/---
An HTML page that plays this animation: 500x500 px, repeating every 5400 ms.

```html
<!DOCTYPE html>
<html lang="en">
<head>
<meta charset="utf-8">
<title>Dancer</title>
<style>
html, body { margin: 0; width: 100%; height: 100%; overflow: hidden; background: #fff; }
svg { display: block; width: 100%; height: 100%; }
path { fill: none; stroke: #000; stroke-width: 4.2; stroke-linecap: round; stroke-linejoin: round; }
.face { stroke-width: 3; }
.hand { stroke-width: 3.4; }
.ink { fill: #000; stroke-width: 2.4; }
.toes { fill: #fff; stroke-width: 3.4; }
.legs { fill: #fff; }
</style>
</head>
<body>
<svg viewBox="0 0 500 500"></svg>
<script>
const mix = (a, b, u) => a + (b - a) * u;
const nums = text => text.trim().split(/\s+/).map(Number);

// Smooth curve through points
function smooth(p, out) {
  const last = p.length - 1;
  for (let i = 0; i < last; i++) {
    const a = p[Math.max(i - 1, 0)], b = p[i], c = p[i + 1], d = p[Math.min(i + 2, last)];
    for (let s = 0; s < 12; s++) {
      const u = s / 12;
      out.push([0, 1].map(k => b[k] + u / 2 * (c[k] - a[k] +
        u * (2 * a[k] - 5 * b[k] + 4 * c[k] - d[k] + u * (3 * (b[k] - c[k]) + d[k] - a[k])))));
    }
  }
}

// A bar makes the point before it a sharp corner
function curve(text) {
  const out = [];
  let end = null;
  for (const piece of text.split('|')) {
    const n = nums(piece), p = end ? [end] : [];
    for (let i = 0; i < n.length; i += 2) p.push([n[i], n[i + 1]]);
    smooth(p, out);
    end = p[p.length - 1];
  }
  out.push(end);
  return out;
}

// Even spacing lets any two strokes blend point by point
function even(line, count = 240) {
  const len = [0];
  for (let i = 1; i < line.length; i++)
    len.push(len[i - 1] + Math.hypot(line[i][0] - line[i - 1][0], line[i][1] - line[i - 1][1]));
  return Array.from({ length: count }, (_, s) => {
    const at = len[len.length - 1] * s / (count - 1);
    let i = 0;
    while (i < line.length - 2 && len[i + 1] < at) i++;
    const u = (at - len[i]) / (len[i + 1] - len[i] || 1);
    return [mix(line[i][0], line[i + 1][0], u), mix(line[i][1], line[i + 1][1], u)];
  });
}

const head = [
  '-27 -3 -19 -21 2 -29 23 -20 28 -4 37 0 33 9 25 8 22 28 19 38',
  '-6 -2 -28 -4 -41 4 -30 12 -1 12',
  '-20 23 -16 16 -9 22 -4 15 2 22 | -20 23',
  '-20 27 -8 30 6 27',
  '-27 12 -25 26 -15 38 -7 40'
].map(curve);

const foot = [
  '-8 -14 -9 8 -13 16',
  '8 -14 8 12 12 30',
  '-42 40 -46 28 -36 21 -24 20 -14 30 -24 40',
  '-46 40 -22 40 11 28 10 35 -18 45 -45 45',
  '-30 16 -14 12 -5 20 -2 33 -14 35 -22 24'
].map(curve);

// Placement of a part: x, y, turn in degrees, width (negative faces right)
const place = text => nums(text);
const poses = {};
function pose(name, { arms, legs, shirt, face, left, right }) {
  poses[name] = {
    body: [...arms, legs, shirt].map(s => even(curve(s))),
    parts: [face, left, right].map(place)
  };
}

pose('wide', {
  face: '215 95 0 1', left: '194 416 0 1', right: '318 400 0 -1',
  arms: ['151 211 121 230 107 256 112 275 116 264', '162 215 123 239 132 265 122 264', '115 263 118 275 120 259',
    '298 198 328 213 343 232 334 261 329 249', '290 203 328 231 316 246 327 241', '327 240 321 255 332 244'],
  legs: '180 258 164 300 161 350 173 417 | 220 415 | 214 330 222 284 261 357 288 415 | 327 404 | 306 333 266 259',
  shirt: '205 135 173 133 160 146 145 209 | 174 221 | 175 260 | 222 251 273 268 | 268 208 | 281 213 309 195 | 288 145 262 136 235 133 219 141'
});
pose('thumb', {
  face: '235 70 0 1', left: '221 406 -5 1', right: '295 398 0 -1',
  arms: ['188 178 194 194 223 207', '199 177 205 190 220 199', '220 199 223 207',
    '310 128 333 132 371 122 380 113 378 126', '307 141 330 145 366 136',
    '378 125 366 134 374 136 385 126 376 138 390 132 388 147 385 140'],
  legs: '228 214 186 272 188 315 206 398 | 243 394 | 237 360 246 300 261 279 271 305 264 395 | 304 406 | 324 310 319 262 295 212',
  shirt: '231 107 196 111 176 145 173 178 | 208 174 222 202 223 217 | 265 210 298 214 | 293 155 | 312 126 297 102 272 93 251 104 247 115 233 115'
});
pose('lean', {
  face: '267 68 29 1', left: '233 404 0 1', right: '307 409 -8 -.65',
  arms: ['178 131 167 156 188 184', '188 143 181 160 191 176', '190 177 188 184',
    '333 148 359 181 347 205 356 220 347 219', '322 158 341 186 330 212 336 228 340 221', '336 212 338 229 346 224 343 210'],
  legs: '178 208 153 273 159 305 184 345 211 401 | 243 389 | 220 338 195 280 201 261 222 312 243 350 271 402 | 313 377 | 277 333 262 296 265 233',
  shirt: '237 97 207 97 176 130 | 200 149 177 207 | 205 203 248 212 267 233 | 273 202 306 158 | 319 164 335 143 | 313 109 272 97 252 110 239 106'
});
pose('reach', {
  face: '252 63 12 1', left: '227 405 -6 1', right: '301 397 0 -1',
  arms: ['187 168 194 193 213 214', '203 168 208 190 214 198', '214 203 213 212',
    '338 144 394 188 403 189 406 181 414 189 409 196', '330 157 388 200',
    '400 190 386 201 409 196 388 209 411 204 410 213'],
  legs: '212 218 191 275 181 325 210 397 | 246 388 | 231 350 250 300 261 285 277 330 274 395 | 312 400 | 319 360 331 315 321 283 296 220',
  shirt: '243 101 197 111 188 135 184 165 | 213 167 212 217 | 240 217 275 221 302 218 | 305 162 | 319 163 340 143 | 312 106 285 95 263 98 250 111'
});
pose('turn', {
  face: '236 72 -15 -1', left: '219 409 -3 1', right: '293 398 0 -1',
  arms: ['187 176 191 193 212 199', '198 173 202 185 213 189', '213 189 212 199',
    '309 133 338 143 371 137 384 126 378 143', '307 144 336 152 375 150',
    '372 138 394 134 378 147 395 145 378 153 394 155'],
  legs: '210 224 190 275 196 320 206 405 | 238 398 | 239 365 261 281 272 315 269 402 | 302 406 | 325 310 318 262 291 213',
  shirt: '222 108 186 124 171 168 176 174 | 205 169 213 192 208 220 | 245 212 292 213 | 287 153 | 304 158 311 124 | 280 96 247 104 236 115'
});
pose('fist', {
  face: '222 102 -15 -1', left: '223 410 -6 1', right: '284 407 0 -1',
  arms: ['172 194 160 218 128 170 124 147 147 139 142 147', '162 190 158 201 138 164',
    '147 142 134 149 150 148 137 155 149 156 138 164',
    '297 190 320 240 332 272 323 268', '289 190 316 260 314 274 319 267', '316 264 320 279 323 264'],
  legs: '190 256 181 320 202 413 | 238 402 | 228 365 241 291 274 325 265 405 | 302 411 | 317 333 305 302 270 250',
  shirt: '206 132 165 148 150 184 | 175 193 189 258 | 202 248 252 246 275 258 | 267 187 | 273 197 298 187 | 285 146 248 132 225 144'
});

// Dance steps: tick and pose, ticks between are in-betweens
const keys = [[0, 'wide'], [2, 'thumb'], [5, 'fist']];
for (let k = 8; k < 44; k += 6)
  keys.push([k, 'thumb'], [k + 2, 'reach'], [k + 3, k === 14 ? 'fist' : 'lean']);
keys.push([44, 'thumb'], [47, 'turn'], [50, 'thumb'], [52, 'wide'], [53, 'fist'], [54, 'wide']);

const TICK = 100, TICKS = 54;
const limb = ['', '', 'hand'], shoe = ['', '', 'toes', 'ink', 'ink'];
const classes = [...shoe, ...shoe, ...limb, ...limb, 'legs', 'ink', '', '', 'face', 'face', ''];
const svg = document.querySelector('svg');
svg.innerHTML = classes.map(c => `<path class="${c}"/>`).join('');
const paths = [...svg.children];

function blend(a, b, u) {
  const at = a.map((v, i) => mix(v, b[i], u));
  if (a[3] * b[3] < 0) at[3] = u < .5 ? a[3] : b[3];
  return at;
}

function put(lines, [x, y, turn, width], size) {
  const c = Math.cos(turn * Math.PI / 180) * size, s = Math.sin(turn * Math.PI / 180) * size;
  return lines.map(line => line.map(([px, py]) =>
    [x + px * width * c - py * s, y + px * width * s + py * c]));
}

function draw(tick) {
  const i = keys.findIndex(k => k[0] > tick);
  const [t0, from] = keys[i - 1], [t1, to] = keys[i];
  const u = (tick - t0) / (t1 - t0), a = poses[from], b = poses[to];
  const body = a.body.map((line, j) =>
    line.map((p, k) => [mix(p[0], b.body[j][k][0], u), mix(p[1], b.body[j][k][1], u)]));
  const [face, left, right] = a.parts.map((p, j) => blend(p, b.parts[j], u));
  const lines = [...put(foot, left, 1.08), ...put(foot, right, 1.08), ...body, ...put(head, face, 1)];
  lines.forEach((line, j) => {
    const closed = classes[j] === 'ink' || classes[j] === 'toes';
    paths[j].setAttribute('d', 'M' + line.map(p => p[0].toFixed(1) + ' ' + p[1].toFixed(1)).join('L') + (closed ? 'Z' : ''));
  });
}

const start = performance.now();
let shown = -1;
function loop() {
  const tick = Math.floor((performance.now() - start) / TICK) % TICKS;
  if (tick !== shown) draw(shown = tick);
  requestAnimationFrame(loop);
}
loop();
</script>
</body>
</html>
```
\---
### Instructions for the task
Each line of the data above that contains the string "lines" should be counted; give only the total.

### Exercise output
4